RECORDS PROVIDED >>
____
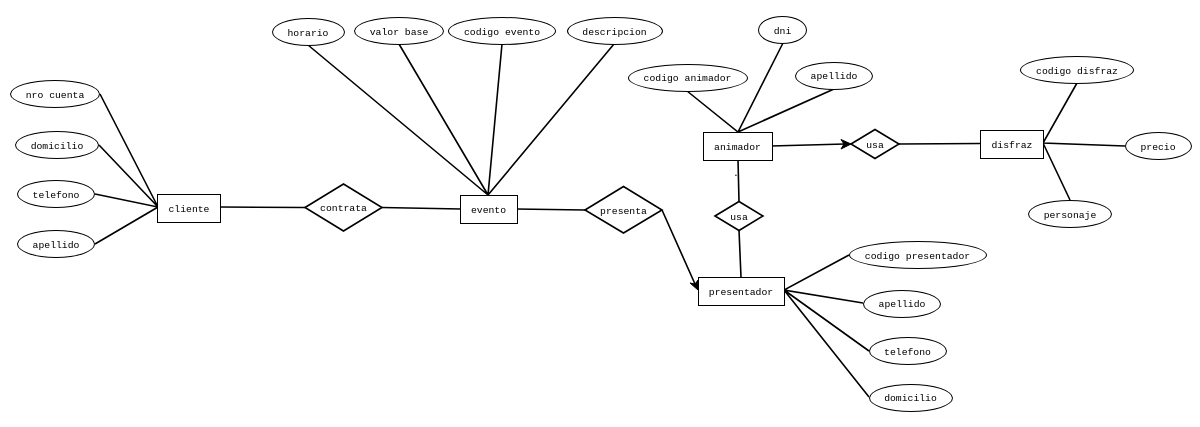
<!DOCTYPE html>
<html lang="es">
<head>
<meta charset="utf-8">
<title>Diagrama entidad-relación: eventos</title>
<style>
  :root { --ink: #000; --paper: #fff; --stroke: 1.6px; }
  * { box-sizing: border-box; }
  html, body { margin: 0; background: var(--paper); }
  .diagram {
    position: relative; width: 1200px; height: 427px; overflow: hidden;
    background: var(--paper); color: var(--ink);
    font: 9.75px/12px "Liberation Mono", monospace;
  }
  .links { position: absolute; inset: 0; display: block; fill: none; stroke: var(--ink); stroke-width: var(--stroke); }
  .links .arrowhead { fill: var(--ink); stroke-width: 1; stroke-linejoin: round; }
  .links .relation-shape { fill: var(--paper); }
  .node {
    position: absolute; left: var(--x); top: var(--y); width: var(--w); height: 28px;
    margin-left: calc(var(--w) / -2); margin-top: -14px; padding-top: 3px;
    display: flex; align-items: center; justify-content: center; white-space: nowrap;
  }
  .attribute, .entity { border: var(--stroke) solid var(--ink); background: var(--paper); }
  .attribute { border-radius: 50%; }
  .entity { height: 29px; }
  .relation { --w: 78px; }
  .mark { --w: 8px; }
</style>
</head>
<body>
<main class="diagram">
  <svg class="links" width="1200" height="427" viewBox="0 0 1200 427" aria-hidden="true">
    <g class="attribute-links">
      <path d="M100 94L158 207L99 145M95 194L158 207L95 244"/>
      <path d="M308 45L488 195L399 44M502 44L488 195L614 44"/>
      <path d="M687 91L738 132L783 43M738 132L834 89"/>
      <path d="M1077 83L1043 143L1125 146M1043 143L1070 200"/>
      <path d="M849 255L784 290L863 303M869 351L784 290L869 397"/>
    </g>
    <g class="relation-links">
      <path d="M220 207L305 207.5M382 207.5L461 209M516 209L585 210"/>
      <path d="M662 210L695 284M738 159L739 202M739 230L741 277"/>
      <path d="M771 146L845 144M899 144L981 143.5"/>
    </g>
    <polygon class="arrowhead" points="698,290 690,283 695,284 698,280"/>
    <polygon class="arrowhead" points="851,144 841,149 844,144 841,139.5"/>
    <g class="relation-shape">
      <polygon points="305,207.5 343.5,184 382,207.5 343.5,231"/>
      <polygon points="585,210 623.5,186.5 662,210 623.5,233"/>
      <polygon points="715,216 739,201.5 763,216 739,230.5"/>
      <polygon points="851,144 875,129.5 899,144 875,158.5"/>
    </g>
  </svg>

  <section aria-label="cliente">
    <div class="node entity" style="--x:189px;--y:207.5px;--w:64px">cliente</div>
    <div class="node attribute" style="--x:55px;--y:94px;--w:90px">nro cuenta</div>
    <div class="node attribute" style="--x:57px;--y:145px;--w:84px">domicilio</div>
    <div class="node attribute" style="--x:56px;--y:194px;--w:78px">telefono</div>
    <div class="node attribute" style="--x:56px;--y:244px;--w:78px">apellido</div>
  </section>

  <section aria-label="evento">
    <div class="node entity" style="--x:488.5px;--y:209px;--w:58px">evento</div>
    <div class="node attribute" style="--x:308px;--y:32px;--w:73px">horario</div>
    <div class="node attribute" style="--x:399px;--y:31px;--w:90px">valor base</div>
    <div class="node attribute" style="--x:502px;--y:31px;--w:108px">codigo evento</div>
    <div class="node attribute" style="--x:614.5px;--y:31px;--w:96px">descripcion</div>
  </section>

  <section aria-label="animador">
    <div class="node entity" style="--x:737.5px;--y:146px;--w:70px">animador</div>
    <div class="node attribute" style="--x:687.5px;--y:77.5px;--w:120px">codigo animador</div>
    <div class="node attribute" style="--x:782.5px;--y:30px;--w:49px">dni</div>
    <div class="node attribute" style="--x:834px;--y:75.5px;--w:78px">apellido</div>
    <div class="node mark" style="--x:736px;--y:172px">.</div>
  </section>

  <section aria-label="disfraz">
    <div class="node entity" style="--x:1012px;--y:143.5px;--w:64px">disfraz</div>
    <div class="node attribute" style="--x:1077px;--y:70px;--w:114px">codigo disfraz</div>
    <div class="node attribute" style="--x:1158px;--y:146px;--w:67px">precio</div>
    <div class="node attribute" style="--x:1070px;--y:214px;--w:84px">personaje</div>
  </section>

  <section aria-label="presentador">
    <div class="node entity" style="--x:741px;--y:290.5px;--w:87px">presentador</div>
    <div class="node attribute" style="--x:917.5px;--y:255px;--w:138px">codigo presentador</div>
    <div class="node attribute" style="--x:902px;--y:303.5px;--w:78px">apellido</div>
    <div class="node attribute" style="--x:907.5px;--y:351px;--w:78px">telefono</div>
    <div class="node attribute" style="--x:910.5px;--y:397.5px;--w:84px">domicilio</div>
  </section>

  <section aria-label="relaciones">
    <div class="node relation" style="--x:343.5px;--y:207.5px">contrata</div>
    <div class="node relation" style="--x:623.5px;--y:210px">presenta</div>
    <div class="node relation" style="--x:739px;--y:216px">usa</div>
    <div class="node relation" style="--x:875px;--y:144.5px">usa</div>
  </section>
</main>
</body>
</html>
____
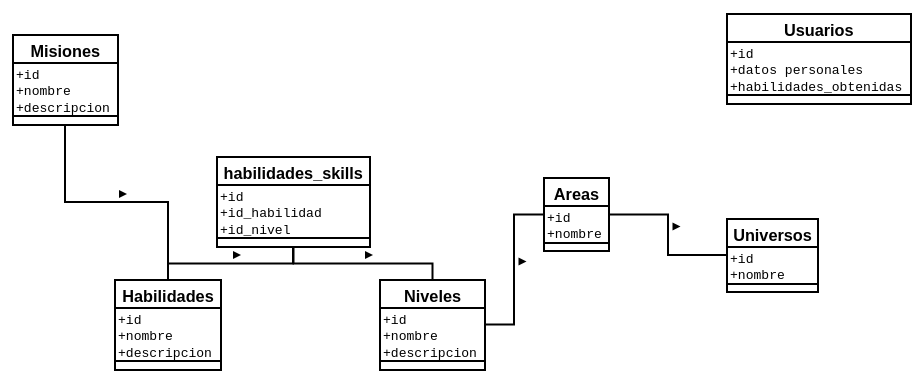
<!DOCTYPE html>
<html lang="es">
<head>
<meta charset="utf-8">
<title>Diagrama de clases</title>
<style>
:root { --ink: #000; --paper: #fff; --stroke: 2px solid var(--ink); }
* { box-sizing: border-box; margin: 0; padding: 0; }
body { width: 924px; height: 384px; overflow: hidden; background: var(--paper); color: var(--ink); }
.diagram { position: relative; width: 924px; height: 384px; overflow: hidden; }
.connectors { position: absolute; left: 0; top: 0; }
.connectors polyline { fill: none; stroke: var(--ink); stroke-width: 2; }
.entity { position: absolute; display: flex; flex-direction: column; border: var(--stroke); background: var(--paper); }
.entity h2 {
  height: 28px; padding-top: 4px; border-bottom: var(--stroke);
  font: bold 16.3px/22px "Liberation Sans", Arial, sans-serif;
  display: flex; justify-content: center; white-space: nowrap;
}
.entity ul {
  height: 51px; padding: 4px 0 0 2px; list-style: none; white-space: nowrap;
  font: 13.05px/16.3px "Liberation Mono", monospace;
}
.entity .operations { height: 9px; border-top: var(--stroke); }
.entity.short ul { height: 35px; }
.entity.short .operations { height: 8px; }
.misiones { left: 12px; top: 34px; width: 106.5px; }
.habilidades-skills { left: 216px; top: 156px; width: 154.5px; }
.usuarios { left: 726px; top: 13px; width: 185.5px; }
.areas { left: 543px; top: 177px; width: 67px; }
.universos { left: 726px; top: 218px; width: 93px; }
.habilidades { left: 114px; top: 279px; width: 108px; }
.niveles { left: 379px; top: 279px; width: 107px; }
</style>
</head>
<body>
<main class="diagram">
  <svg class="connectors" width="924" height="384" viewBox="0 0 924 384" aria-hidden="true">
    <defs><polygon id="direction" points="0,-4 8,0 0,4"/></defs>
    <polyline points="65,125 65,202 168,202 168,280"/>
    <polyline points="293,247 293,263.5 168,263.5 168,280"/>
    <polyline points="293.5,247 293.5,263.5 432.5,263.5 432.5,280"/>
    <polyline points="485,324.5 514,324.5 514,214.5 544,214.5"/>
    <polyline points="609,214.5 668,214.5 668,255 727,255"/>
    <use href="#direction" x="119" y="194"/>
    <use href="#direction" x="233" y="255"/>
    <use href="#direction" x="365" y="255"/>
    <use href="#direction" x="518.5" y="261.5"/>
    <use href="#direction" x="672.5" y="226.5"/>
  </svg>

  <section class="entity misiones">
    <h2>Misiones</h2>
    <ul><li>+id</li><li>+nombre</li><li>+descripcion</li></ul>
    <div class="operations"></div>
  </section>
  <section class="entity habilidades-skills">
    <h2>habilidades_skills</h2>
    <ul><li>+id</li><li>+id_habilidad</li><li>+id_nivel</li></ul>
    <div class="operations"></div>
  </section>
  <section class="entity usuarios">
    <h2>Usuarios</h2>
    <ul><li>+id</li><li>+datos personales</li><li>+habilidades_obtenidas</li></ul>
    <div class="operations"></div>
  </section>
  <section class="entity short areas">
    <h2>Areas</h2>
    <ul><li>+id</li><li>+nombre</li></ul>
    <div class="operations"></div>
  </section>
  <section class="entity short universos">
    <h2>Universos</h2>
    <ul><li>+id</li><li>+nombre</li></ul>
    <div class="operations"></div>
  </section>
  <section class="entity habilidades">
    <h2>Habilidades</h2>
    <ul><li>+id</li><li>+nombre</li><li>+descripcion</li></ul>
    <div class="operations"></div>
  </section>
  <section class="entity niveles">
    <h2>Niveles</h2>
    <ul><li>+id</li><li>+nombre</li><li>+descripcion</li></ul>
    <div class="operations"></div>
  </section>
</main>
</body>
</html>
____
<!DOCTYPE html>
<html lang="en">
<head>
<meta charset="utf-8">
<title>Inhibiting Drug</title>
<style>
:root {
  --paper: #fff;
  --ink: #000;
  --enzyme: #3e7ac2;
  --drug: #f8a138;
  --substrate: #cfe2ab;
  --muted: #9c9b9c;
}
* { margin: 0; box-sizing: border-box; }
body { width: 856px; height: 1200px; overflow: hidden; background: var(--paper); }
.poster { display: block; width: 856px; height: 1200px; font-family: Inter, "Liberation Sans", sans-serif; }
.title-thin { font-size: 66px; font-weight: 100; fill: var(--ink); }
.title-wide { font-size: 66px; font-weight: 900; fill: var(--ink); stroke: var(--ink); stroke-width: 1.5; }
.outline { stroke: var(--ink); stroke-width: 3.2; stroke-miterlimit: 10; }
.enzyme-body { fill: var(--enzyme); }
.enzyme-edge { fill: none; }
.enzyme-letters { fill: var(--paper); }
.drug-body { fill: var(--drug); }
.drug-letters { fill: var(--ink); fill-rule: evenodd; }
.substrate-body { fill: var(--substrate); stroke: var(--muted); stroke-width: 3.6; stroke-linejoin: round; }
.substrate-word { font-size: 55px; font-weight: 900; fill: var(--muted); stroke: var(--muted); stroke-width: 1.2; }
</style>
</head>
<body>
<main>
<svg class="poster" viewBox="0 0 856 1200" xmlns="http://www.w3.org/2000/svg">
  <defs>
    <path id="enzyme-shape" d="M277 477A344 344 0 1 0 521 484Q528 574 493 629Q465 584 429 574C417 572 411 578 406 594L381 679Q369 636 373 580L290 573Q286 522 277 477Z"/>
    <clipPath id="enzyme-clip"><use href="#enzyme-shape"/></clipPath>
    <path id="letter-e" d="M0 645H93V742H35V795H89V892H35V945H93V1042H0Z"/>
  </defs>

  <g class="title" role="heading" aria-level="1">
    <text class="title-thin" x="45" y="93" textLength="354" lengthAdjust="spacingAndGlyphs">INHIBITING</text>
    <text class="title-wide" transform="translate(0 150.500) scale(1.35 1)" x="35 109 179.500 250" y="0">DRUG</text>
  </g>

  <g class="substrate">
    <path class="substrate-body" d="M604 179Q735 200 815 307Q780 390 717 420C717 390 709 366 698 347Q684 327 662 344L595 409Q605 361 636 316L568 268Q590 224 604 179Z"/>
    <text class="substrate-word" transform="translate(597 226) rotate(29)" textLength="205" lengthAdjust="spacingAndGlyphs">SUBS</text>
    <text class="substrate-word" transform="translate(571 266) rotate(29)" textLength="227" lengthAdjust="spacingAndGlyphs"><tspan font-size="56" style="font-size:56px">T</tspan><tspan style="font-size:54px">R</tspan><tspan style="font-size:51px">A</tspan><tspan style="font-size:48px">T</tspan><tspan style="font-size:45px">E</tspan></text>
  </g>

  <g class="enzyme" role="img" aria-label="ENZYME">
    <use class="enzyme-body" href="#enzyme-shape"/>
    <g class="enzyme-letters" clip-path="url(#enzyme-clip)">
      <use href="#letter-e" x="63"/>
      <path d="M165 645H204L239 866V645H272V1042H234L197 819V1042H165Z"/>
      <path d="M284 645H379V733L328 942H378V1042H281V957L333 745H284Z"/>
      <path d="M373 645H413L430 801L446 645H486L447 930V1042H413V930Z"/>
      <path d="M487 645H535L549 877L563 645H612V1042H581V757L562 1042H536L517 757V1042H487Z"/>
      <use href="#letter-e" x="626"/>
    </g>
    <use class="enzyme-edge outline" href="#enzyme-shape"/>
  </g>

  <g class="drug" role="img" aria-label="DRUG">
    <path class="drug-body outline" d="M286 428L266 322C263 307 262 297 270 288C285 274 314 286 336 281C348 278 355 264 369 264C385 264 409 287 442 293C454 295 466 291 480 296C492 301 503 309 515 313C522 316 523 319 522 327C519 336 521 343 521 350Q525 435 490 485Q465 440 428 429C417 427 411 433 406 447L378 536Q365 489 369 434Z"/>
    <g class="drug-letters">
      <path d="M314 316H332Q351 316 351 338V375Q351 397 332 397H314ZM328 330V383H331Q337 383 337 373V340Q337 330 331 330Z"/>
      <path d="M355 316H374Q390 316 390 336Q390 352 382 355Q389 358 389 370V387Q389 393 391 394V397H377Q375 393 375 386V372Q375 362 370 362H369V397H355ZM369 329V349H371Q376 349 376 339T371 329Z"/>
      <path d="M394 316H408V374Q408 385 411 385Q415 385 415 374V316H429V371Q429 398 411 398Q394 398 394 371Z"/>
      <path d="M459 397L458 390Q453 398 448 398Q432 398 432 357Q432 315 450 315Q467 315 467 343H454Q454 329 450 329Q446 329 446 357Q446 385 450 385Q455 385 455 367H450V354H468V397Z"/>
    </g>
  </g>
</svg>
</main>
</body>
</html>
____
WHAT TO DO >>
What are the lines of the data above that include the string "word"? Copy them.

RESPONSE BELOW >>
.substrate-word { font-size: 55px; font-weight: 900; fill: var(--muted); stroke: var(--muted); stroke-width: 1.2; }
    <text class="substrate-word" transform="translate(597 226) rotate(29)" textLength="205" lengthAdjust="spacingAndGlyphs">SUBS</text>
    <text class="substrate-word" transform="translate(571 266) rotate(29)" textLength="227" lengthAdjust="spacingAndGlyphs"><tspan font-size="56" style="font-size:56px">T</tspan><tspan style="font-size:54px">R</tspan><tspan style="font-size:51px">A</tspan><tspan style="font-size:48px">T</tspan><tspan style="font-size:45px">E</tspan></text>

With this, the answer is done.